Remember the 1990 movie Crazy People with Dudley Moore? Moore plays Emory Leeson, an advertising executive who goes through a nervous breakdown on a night of lightning, thunder and rain. Pressured to deliver advertising copy by the next morning, he cracks and prepares the copy telling the truth about the products:
- “Jaguar – For men who’d like hand-jobs from beautiful women they hardly know.”
- “Volvo – they’re boxy but they’re good.”
- “Your fear of flying nay be valid – United. Most of our passengers get there alive.”
- “Paramount Pictures presents 'The Freak.' This movie won't just scare you, it will fuck you up for life."
- “Metamucil: It helps you go to the toilet. If you don't use it, you'll get cancer and die.”
Emory is placed in an institution but, by mistake, that copy goes to the publishers and is an outstanding success. The public loves this innovation: advertising telling the truth.
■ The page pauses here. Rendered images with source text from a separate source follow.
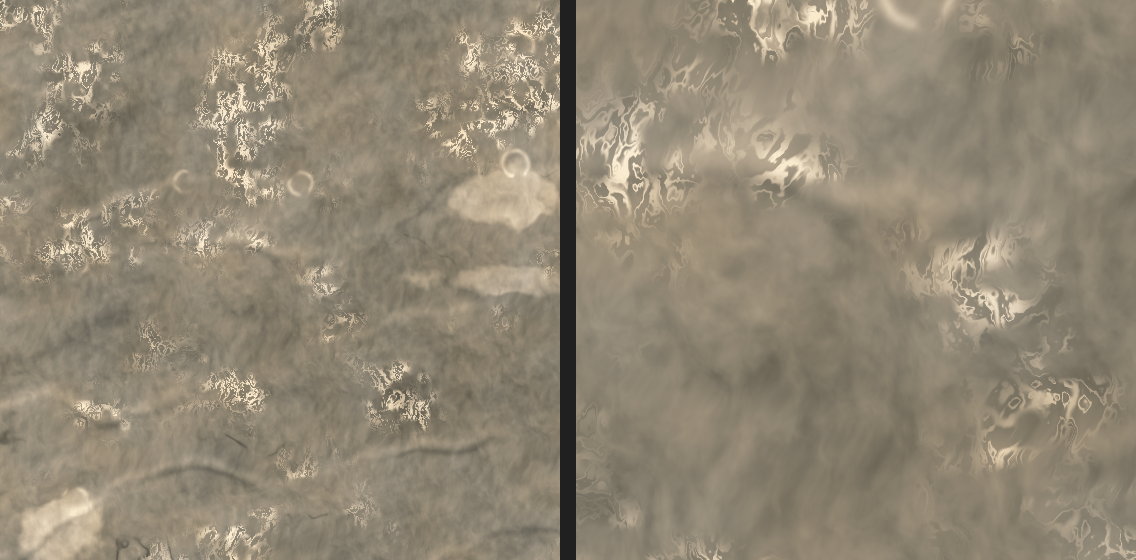
Left, the full canvas; right, a detail of the centre.
This texture is drawn by a three.js fragment shader. Its source:

```glsl
// Dry rangeland seen from high above: grey-brown soil with soft oblique streaks,
// clusters of pale crust, bare bright ground, faint tracks, rings and gullies.
// Layered value noise makes the soil; warped cellular noise makes the crust.
#define SOIL_TONE 0.545
#define SOIL_CONTRAST 0.30
#define GRAIN_CONTRAST 0.17
#define CRUST_SCALE 44.0
#define CRUST_BRIGHTNESS 0.30
#define TRACK_SLOPE 0.24
#define TRACK_COUNT 6
#define RING_CELLS 5.0
#define BARE_BRIGHTNESS 0.25

varying vec2 vUv;

vec2 hash2(vec2 p) {
  vec3 q = fract(p.xyx * vec3(0.1031, 0.1030, 0.0973));
  q += dot(q, q.yzx + 33.33);
  return fract((q.xx + q.yz) * q.zy);
}

float noise(vec2 p) {
  vec2 i = floor(p);
  vec2 f = fract(p);
  f = f * f * (3.0 - 2.0 * f);
  float low = mix(hash2(i).x, hash2(i + vec2(1.0, 0.0)).x, f.x);
  float high = mix(hash2(i + vec2(0.0, 1.0)).x, hash2(i + 1.0).x, f.x);
  return mix(low, high, f.y);
}

float fbm(vec2 p) {
  float sum = 0.0;
  float amp = 0.5;
  for (int i = 0; i < 4; i++) {
    sum += amp * noise(p);
    p = mat2(1.6, 1.2, -1.2, 1.6) * p + 17.3;
    amp *= 0.5;
  }
  return sum / 0.9375;
}

// Distances to the nearest and second nearest cell points.
vec2 cellular(vec2 p) {
  vec2 cell = floor(p);
  vec2 nearest = vec2(8.0);
  for (int y = -1; y <= 1; y++) {
    for (int x = -1; x <= 1; x++) {
      vec2 c = cell + vec2(float(x), float(y));
      float d = length(c + hash2(c) - p);
      nearest = d < nearest.x ? vec2(d, nearest.x) : vec2(nearest.x, min(nearest.y, d));
    }
  }
  return nearest;
}

float bump(float x) { return exp(-x * x); }

// Long pale tracks, each with a dark lower bank, fading in and out.
float tracks(vec2 p, float wobble) {
  float tone = 0.0;
  for (int i = 0; i < TRACK_COUNT; i++) {
    float k = float(i);
    float bend = 0.16 * noise(vec2(p.x * 3.5, k * 5.7)) + 0.04 * noise(vec2(p.x * 11.0, k * 3.1));
    float d = p.y - (0.19 * k - 0.24 + TRACK_SLOPE * p.x + bend + 0.04 * wobble);
    float pale = smoothstep(0.35, 0.7, noise(vec2(p.x * 4.0, k * 7.3 + 2.0)));
    float dark = smoothstep(0.4, 0.75, noise(vec2(p.x * 5.0, k * 9.1 + 40.0)));
    tone += 0.075 * pale * bump(d / 0.011) - 0.09 * dark * bump((d + 0.016) / 0.007);
  }
  return tone;
}

// Sparse broken rings, one at most in each coarse cell.
float rings(vec2 p, float wobble) {
  vec2 cell = floor(p * RING_CELLS);
  vec2 h = hash2(cell + 61.0);
  vec2 d = fract(p * RING_CELLS) - 0.3 - 0.4 * h;
  float radius = 0.09 + 0.05 * h.y;
  float edge = bump((length(d) - radius - 0.07 * wobble) / 0.022);
  return edge * step(0.74, h.x) * smoothstep(0.25, 0.6, noise(p * 55.0));
}

// Soft ragged patch around a centre.
float patchAt(vec2 p, vec2 centre, vec2 size, float rag) {
  return 1.0 - smoothstep(0.55, 1.15, length((p - centre) / size) + rag);
}

void main() {
  vec2 p = vUv;
  vec2 along = mat2(0.95, -0.31, 0.31, 0.95) * p;
  float ragged = fbm(p * 14.0 + 5.0) - 0.5;
  float broad = fbm(p * 5.0 + 31.0) - 0.5;

  // Soil: broad mottling, oblique streaks and fine grain.
  float streak = fbm(along * vec2(5.0, 24.0) + broad * 2.0) - 0.5;
  float grain = fbm(p * vec2(90.0, 62.0) + ragged * 3.0) - 0.5;
  float tone = SOIL_TONE + SOIL_CONTRAST * (0.5 * broad + 0.55 * streak + 0.3 * ragged);
  tone += GRAIN_CONTRAST * grain + tracks(p, ragged);
  float scrub = patchAt(p, vec2(0.70, 0.46), vec2(0.24, 0.13), 2.2 * ragged);
  tone -= 0.05 * scrub;

  // Bare ground: wide pale halos with bright cores.
  float halo = patchAt(p, vec2(0.12, 0.06), vec2(0.33, 0.20), 2.0 * ragged);
  halo = max(halo, patchAt(p, vec2(0.92, 0.66), vec2(0.20, 0.22), 2.4 * ragged));
  float core = patchAt(p, vec2(0.11, 0.06), vec2(0.07, 0.045), 2.5 * ragged);
  core = max(core, 0.8 * patchAt(p, vec2(0.91, 0.65), vec2(0.07, 0.05), 3.5 * ragged));
  core = max(core, 0.7 * patchAt(p, vec2(0.91, 0.50), vec2(0.12, 0.025), 3.0 * ragged));
  tone += 0.055 * halo + BARE_BRIGHTNESS * core;

  // Crust: broken, warped cell borders gathered in clusters.
  float cluster = smoothstep(0.49, 0.74, fbm(p * 7.0 + 83.0) + 0.09 * halo - 0.06 * scrub);
  vec2 cells = cellular(p * CRUST_SCALE + 5.0 * vec2(ragged, grain));
  float crust = 1.0 - smoothstep(0.04, 0.38, cells.y - cells.x);
  crust *= smoothstep(0.25, 0.7, noise(p * 58.0 + 9.0));
  tone += cluster * (CRUST_BRIGHTNESS * 1.5 * crust - 0.02) + 0.2 * rings(p, ragged);

  // Gullies: thin dark threads through the bare ground.
  float gully = bump((fbm(p * 8.0 + 120.0) - 0.5) / 0.014);
  tone -= 0.16 * gully * halo * smoothstep(0.5, 0.7, noise(p * 9.0 + 44.0));

  // Tint: cool grey in the dark, tan in the middle, cream in the light.
  tone = clamp(tone, 0.34, 0.98);
  vec3 tint = mix(vec3(1.0, 0.945, 0.82), vec3(1.0, 0.915, 0.785), smoothstep(0.44, 0.72, tone));
  tint = mix(tint, vec3(1.0, 0.937, 0.82), smoothstep(0.8, 0.95, tone));
  tint += vec3(0.0, 0.03, 0.07) * (noise(p * 17.0 + 70.0) - 0.5);
  gl_FragColor = vec4(tone * tint, 1.0);
}
```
Which is all by way of a segue to the cards of Emily McDowell.
What do you say to someone who has found out that they have been diagnosed with cancer? Or someone who has just lost someone close? Or split up?
Emily was in advertising but opted out for a sea change. Not sure what she wanted to tackle, she accepted advice to do what she loved and began drawing, lettering and writing stories. People asked to buy them and she began a business selling items online, the first a Valentine’s Day card that sold 1,600 copies, to her amazement.
The business grew from there, the theme being truth. Her cards have a simple, sincere honesty that recipients would appreciate and value.
At age 24 Emily was diagnosed with stage 3 Hodgkin’s lymphoma. That experience is reflected in the empathy cards she designed for people with serious illnesses.
According to Emily:
The irony of it is, when you are sick or when you’ve experienced a loss, it’s the time when you really need people to reach out the most, and it’s the time when people don’t know what to say the most. The most difficult part of my illness wasn’t losing my hair, or being erroneously called “sir” by Starbucks baristas, or sickness from chemo. It was the loneliness and isolation I felt when many of my close friends and family members disappeared because they didn’t know what to say, or said the absolute wrong thing without realising it.
After 9 months of chemo and radiation, Emily went into remission and has been cancer-free for the last 14 years.
Some of Emily's empathy cards:
Some others. . .
And my point in posting these items?
To ask the following:
As well as perhaps giving a card, why not also speak and write honestly, and offer an honest shoulder and hand, to our loved ones and friends who are in need? They won’t be offended and would no doubt value the honesty. I know I would.